    By far the best book I've ever read on programming, and even though I hardly program any C++ I have had lots of use of it.

  2. The book on C++ I just loved -- almost as much as I loved the C programming language book -- when picking up the language was the 'Annotated C++ Reference manual' by Stroustrup and Ellis. It was a rare book, then, that went into a lot more of the 'why.'
    'Exceptional C++' is the other book I recall being pretty good.

  3. I haven't read it, but 'Accelerated C++' by Andrew Koenig and Barbara E. Moo is apparently a very good introduction to C++, and I liked the authors' old CUJ column.

    If you're using the C++ standard library (not just STL), 'The C++ Standard Library: A Tutorial and Reference' by 'Nicolai Josuttis' is an excellent reference - I use it constantly.

    Finally I'd back up your recommendation of Scott Meyers's 'Effective' books, I learned a lot from them.

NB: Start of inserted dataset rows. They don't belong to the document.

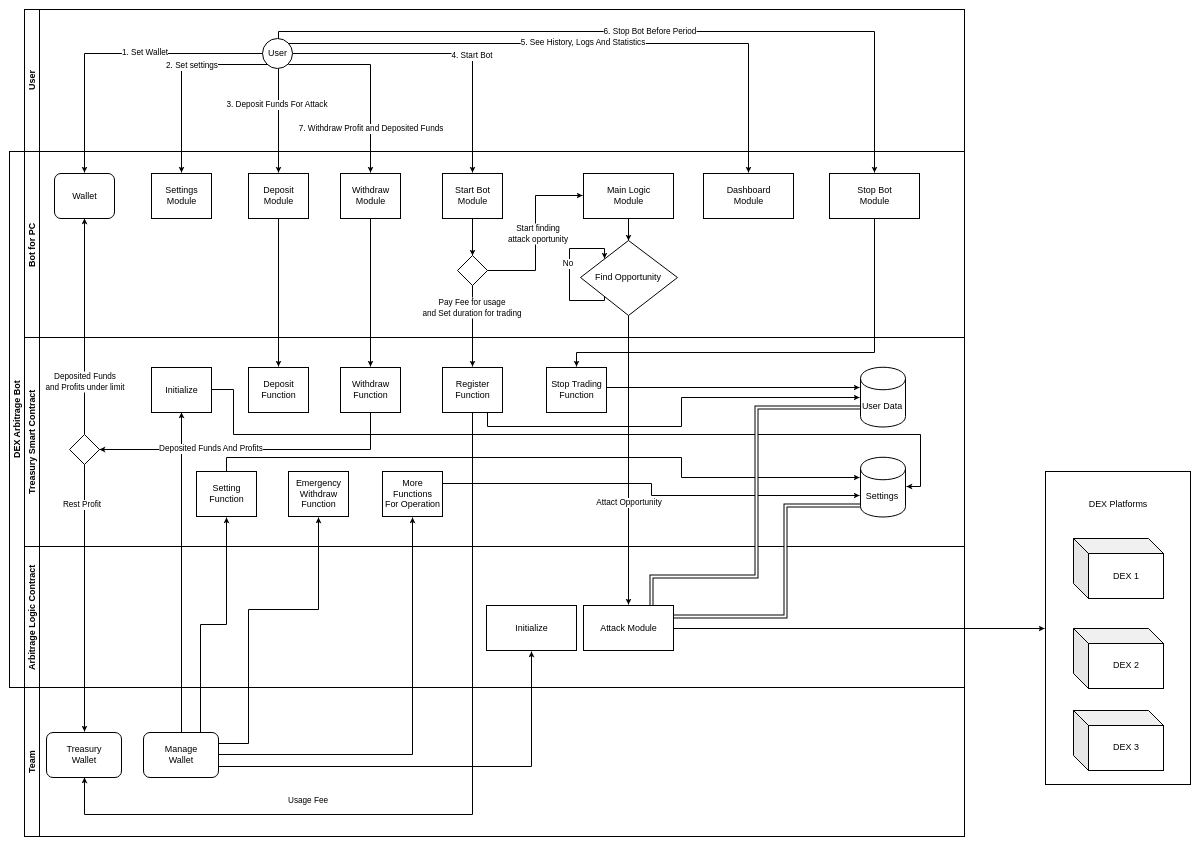
<!DOCTYPE html>
<html lang="en">
<head>
<meta charset="utf-8">
<title>DEX Arbitrage Bot – swimlane diagram</title>
<style>
:root { --ink: #000; --paper: #fff; --cube-top: #f0f0f0; --cube-side: #e6e6e6; }
* { box-sizing: border-box; }
html, body { margin: 0; overflow: hidden; }
body { width: 1200px; height: 846px; background: var(--paper); color: var(--ink); font: 8.95px/1.2 "Liberation Sans", Arial, sans-serif; }
.diagram { position: relative; width: 1200px; height: 846px; overflow: hidden; }
.lanes { position: absolute; left: 24px; top: 9px; width: 941px; height: 828px; display: grid; grid-template-rows: 142px 186px 209px 141px 149px; border: solid var(--ink); border-width: 0 1px 1px; }
.lane { display: flex; border-top: 1px solid var(--ink); }
.lane-title, .pool { margin: 0; font-size: inherit; font-weight: bold; writing-mode: vertical-rl; transform: rotate(180deg); display: flex; align-items: center; justify-content: center; white-space: nowrap; }
.lane-title { width: 15px; border-left: 1px solid var(--ink); }
.pool { position: absolute; left: 9px; top: 151px; width: 16px; height: 537px; border: 1px solid var(--ink); }
.platforms { position: absolute; left: 1045px; top: 471px; width: 146px; height: 314px; border: 1px solid var(--ink); padding-top: 27px; text-align: center; }
.platforms h2 { margin: 0; font-size: inherit; font-weight: normal; }
.connectors { position: absolute; left: 0; top: 0; fill: none; stroke: var(--ink); }
.shape { fill: var(--paper); }
.node { position: absolute; left: var(--x); top: var(--y); width: var(--w, 61px); height: 46px; display: flex; align-items: center; justify-content: center; text-align: center; white-space: nowrap; background: var(--paper); border: 1px solid var(--ink); }
.wide { --w: 91px; }
.wallet { border-radius: 7px; }
.team { --w: 76px; }
.actor { --w: 31px; height: 31px; border-radius: 50%; }
.text, .label { position: absolute; left: var(--x); top: var(--y); transform: translate(-50%, -50%); text-align: center; white-space: nowrap; }
.label { font-size: 8.2px; line-height: 10px; background: var(--paper); }
.spaced { line-height: 10.5px; }
</style>
</head>
<body>
<main class="diagram">
  <h1 class="pool">DEX Arbitrage Bot</h1>
  <div class="lanes">
    <section class="lane"><h2 class="lane-title">User</h2></section>
    <section class="lane"><h2 class="lane-title">Bot for PC</h2></section>
    <section class="lane"><h2 class="lane-title">Treasury Smart Contract</h2></section>
    <section class="lane"><h2 class="lane-title">Arbitrage Logic Contract</h2></section>
    <section class="lane"><h2 class="lane-title">Team</h2></section>
  </div>
  <section class="platforms"><h2>DEX Platforms</h2></section>

  <svg class="connectors" width="1200" height="846" viewBox="0 0 1200 846" aria-hidden="true">
    <defs>
      <marker id="arrow" markerUnits="userSpaceOnUse" markerWidth="8" markerHeight="8" refX="6" refY="3" orient="auto">
        <path d="M0 0L6 3L0 6L1.5 3Z" fill="#000" stroke="none"/>
      </marker>
      <g id="cylinder">
        <path class="shape" d="M0 11C0 -4 45 -4 45 11V49C45 63 0 63 0 49Z"/>
        <path d="M0 11C0 26 45 26 45 11"/>
      </g>
      <g id="cube">
        <polygon points="0,0 75,0 90,15 15,15" fill="var(--cube-top)"/>
        <polygon points="0,0 15,15 15,60 0,45" fill="var(--cube-side)"/>
        <rect class="shape" x="15" y="15" width="75" height="45"/>
      </g>
      <polygon id="gateway" class="shape" points="0,-15 15,0 0,15 -15,0"/>
      <path id="user-data-link" d="M651 605V576H756V407H861"/>
      <path id="settings-link" d="M673 616H785V505H861"/>
    </defs>
    <g transform="translate(.5 .5)">
      <g id="user-actions" marker-end="url(#arrow)">
        <path d="M263 53H84V172"/>
        <path d="M268 64H181V172"/>
        <path d="M278 68V172"/>
        <path d="M288 64H370V172"/>
        <path d="M292 53H472V172"/>
        <path d="M288 43H748V172"/>
        <path d="M278 39V31H874V172"/>
      </g>
      <g id="bot-flow" marker-end="url(#arrow)">
        <path d="M278 218V366"/>
        <path d="M370 218V366"/>
        <path d="M472 218V255"/>
        <path d="M487 270H535V195H582"/>
        <path d="M472 285V366"/>
        <path d="M628 218V240"/>
        <path d="M628 315V604"/>
        <path d="M874 218V352H576V366"/>
        <path d="M604 296V300H569V248H604V258"/>
      </g>
      <g id="contract-flow" marker-end="url(#arrow)">
        <path d="M84 434V218"/>
        <path d="M84 464V731"/>
        <path d="M370 411V449H99"/>
        <path d="M211 389H233V434H920V486H906"/>
        <path d="M606 387H859"/>
        <path d="M487 411V426H681V397H859"/>
        <path d="M226 471V457H681V477H859"/>
        <path d="M442 483H651V495H859"/>
        <path d="M472 411V814H84V777"/>
      </g>
      <g id="team-flow" marker-end="url(#arrow)">
        <path d="M181 732V412"/>
        <path d="M200 732V624H226V517"/>
        <path d="M218 743H248V609H318V517"/>
        <path d="M218 754H412V517"/>
        <path d="M218 766H531V651"/>
        <path d="M673 628H1044"/>
      </g>
      <g id="double-links">
        <g stroke-width="4"><use href="#user-data-link"/><use href="#settings-link"/></g>
        <g stroke="#fff" stroke-width="2"><use href="#user-data-link"/><use href="#settings-link"/></g>
      </g>
      <use href="#gateway" x="472" y="270"/>
      <use href="#gateway" x="84" y="449"/>
      <polygon class="shape" points="628,240 677,277 628,315 580,277"/>
      <use href="#cylinder" x="860" y="367"/>
      <use href="#cylinder" x="860" y="457"/>
      <use href="#cube" x="1073" y="538"/>
      <use href="#cube" x="1073" y="628"/>
      <use href="#cube" x="1073" y="710"/>
    </g>
  </svg>

  <div class="node actor" style="--x:262px;--y:38px">User</div>

  <div class="node wallet" style="--x:54px;--y:173px">Wallet</div>
  <div class="node" style="--x:151px;--y:173px">Settings<br>Module</div>
  <div class="node" style="--x:248px;--y:173px">Deposit<br>Module</div>
  <div class="node" style="--x:340px;--y:173px">Withdraw<br>Module</div>
  <div class="node" style="--x:442px;--y:173px">Start Bot<br>Module</div>
  <div class="node wide" style="--x:583px;--y:173px">Main Logic<br>Module</div>
  <div class="node wide" style="--x:703px;--y:173px">Dashboard<br>Module</div>
  <div class="node wide" style="--x:829px;--y:173px">Stop Bot<br>Module</div>

  <div class="node" style="--x:151px;--y:367px">Initialize</div>
  <div class="node" style="--x:248px;--y:367px">Deposit<br>Function</div>
  <div class="node" style="--x:340px;--y:367px">Withdraw<br>Function</div>
  <div class="node" style="--x:442px;--y:367px">Register<br>Function</div>
  <div class="node" style="--x:546px;--y:367px">Stop Trading<br>Function</div>
  <div class="node" style="--x:196px;--y:471px">Setting<br>Function</div>
  <div class="node" style="--x:288px;--y:471px">Emergency<br>Withdraw<br>Function</div>
  <div class="node" style="--x:382px;--y:471px">More<br>Functions<br>For Operation</div>

  <div class="node wide" style="--x:486px;--y:605px">Initialize</div>
  <div class="node wide" style="--x:583px;--y:605px">Attack Module</div>

  <div class="node wallet team" style="--x:46px;--y:732px">Treasury<br>Wallet</div>
  <div class="node wallet team" style="--x:143px;--y:732px">Manage<br>Wallet</div>

  <span class="text" style="--x:628px;--y:277px">Find Opportunity</span>
  <span class="text" style="--x:882px;--y:406px">User Data</span>
  <span class="text" style="--x:882px;--y:496px">Settings</span>
  <span class="text" style="--x:1126px;--y:576px">DEX 1</span>
  <span class="text" style="--x:1126px;--y:665px">DEX 2</span>
  <span class="text" style="--x:1126px;--y:747px">DEX 3</span>

  <span class="label" style="--x:145px;--y:53px">1. Set Wallet</span>
  <span class="label" style="--x:192px;--y:66px">2. Set settings</span>
  <span class="label" style="--x:277px;--y:105px">3. Deposit Funds For Attack</span>
  <span class="label" style="--x:371px;--y:129px">7. Withdraw Profit and Deposited Funds</span>
  <span class="label" style="--x:472px;--y:56px">4. Start Bot</span>
  <span class="label" style="--x:583px;--y:43px">5. See History, Logs And Statistics</span>
  <span class="label" style="--x:650px;--y:32px">6. Stop Bot Before Period</span>
  <span class="label spaced" style="--x:538px;--y:234px">Start finding<br>attack oportunity</span>
  <span class="label" style="--x:568px;--y:264px">No</span>
  <span class="label spaced" style="--x:472px;--y:308px">Pay Fee for usage<br>and Set duration for trading</span>
  <span class="label spaced" style="--x:85px;--y:382px">Deposited Funds<br>and Profits under limit</span>
  <span class="label" style="--x:211px;--y:449px">Deposited Funds And Profits</span>
  <span class="label" style="--x:82px;--y:505px">Rest Profit</span>
  <span class="label" style="--x:629px;--y:503px">Attact Opportunity</span>
  <span class="label" style="--x:308px;--y:801px">Usage Fee</span>
</main>
</body>
</html>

    A good source of book reviews for C and C++ is the ACCU site.

  4. I would add 'Effective STL' to the list. The 'effective' series is great for people with short attention spans...Stroustroup belongs to another age

  5. Modern C++ Design by A Alexandrescu is interesting. Wouldn't recommend applying the techniques described in the book without careful consideration however it is an eye opener into the C++ template mechanism (which is turing complete) and can be used to get the compiler to perform computation.


Note: Only a member of this blog may post a comment.